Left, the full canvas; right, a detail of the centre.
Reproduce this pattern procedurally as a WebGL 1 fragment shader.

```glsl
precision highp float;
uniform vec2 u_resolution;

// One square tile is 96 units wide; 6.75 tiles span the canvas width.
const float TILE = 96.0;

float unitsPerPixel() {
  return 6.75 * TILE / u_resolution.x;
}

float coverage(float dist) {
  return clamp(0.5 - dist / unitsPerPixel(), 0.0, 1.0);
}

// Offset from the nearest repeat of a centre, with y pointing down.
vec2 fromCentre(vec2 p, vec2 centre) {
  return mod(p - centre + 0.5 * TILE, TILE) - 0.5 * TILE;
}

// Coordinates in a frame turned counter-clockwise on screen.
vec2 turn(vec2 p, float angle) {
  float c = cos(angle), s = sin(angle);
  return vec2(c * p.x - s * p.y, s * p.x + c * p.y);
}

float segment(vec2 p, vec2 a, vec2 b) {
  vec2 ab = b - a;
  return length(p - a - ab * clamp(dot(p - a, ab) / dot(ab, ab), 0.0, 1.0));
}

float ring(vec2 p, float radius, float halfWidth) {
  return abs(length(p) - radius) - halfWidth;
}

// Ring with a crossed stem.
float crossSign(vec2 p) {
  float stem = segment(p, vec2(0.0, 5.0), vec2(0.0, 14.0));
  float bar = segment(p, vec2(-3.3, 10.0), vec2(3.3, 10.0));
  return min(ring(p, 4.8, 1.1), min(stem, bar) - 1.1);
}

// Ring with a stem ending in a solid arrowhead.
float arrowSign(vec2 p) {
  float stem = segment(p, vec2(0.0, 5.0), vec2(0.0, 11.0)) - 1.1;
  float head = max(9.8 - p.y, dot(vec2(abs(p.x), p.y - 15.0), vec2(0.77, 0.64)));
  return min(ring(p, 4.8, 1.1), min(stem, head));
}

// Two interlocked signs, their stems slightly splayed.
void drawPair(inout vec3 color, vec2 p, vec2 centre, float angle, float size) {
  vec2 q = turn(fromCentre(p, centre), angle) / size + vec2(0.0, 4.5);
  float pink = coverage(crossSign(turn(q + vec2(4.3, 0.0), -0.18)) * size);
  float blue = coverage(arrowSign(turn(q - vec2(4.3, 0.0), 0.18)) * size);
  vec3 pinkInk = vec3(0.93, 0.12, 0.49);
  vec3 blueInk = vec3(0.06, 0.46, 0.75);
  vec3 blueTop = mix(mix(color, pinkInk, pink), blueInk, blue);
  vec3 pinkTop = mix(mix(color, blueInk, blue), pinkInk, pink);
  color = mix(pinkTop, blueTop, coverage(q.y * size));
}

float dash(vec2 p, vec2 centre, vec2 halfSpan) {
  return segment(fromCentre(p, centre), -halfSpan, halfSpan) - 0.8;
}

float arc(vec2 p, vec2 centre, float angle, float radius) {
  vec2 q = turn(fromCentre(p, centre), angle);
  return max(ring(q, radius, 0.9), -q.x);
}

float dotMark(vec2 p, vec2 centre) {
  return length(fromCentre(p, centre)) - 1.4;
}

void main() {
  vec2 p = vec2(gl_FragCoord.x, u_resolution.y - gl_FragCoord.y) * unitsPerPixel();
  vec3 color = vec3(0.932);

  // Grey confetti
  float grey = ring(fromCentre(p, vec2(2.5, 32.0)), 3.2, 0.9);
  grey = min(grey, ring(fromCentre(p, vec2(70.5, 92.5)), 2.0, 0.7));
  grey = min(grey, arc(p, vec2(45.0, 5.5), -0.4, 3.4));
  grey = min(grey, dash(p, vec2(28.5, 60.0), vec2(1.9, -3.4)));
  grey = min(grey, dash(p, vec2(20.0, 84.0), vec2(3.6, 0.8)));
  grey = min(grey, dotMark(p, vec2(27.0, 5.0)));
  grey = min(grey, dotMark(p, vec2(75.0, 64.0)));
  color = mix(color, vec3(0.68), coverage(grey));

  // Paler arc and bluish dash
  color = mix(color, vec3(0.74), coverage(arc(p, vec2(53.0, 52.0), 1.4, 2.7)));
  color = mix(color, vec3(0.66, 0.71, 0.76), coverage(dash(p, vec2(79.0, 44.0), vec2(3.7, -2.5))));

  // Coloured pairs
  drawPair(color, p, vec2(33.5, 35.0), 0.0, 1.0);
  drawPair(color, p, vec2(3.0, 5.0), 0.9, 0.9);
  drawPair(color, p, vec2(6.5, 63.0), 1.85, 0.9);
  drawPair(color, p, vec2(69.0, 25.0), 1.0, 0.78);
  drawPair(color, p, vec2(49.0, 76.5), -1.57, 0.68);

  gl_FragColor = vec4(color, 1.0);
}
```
- - - -
Line by line, retype the entire listing exactly.

Left, the full canvas; right, a detail of the centre.
Reproduce this pattern procedurally as a WebGL 1 fragment shader.

```glsl
precision highp float;
uniform vec2 u_resolution;

// One square tile is 96 units wide; 6.75 tiles span the canvas width.
const float TILE = 96.0;

float unitsPerPixel() {
  return 6.75 * TILE / u_resolution.x;
}

float coverage(float dist) {
  return clamp(0.5 - dist / unitsPerPixel(), 0.0, 1.0);
}

// Offset from the nearest repeat of a centre, with y pointing down.
vec2 fromCentre(vec2 p, vec2 centre) {
  return mod(p - centre + 0.5 * TILE, TILE) - 0.5 * TILE;
}

// Coordinates in a frame turned counter-clockwise on screen.
vec2 turn(vec2 p, float angle) {
  float c = cos(angle), s = sin(angle);
  return vec2(c * p.x - s * p.y, s * p.x + c * p.y);
}

float segment(vec2 p, vec2 a, vec2 b) {
  vec2 ab = b - a;
  return length(p - a - ab * clamp(dot(p - a, ab) / dot(ab, ab), 0.0, 1.0));
}

float ring(vec2 p, float radius, float halfWidth) {
  return abs(length(p) - radius) - halfWidth;
}

// Ring with a crossed stem.
float crossSign(vec2 p) {
  float stem = segment(p, vec2(0.0, 5.0), vec2(0.0, 14.0));
  float bar = segment(p, vec2(-3.3, 10.0), vec2(3.3, 10.0));
  return min(ring(p, 4.8, 1.1), min(stem, bar) - 1.1);
}

// Ring with a stem ending in a solid arrowhead.
float arrowSign(vec2 p) {
  float stem = segment(p, vec2(0.0, 5.0), vec2(0.0, 11.0)) - 1.1;
  float head = max(9.8 - p.y, dot(vec2(abs(p.x), p.y - 15.0), vec2(0.77, 0.64)));
  return min(ring(p, 4.8, 1.1), min(stem, head));
}

// Two interlocked signs, their stems slightly splayed.
void drawPair(inout vec3 color, vec2 p, vec2 centre, float angle, float size) {
  vec2 q = turn(fromCentre(p, centre), angle) / size + vec2(0.0, 4.5);
  float pink = coverage(crossSign(turn(q + vec2(4.3, 0.0), -0.18)) * size);
  float blue = coverage(arrowSign(turn(q - vec2(4.3, 0.0), 0.18)) * size);
  vec3 pinkInk = vec3(0.93, 0.12, 0.49);
  vec3 blueInk = vec3(0.06, 0.46, 0.75);
  vec3 blueTop = mix(mix(color, pinkInk, pink), blueInk, blue);
  vec3 pinkTop = mix(mix(color, blueInk, blue), pinkInk, pink);
  color = mix(pinkTop, blueTop, coverage(q.y * size));
}

float dash(vec2 p, vec2 centre, vec2 halfSpan) {
  return segment(fromCentre(p, centre), -halfSpan, halfSpan) - 0.8;
}

float arc(vec2 p, vec2 centre, float angle, float radius) {
  vec2 q = turn(fromCentre(p, centre), angle);
  return max(ring(q, radius, 0.9), -q.x);
}

float dotMark(vec2 p, vec2 centre) {
  return length(fromCentre(p, centre)) - 1.4;
}

void main() {
  vec2 p = vec2(gl_FragCoord.x, u_resolution.y - gl_FragCoord.y) * unitsPerPixel();
  vec3 color = vec3(0.932);

  // Grey confetti
  float grey = ring(fromCentre(p, vec2(2.5, 32.0)), 3.2, 0.9);
  grey = min(grey, ring(fromCentre(p, vec2(70.5, 92.5)), 2.0, 0.7));
  grey = min(grey, arc(p, vec2(45.0, 5.5), -0.4, 3.4));
  grey = min(grey, dash(p, vec2(28.5, 60.0), vec2(1.9, -3.4)));
  grey = min(grey, dash(p, vec2(20.0, 84.0), vec2(3.6, 0.8)));
  grey = min(grey, dotMark(p, vec2(27.0, 5.0)));
  grey = min(grey, dotMark(p, vec2(75.0, 64.0)));
  color = mix(color, vec3(0.68), coverage(grey));

  // Paler arc and bluish dash
  color = mix(color, vec3(0.74), coverage(arc(p, vec2(53.0, 52.0), 1.4, 2.7)));
  color = mix(color, vec3(0.66, 0.71, 0.76), coverage(dash(p, vec2(79.0, 44.0), vec2(3.7, -2.5))));

  // Coloured pairs
  drawPair(color, p, vec2(33.5, 35.0), 0.0, 1.0);
  drawPair(color, p, vec2(3.0, 5.0), 0.9, 0.9);
  drawPair(color, p, vec2(6.5, 63.0), 1.85, 0.9);
  drawPair(color, p, vec2(69.0, 25.0), 1.0, 0.78);
  drawPair(color, p, vec2(49.0, 76.5), -1.57, 0.68);

  gl_FragColor = vec4(color, 1.0);
}
```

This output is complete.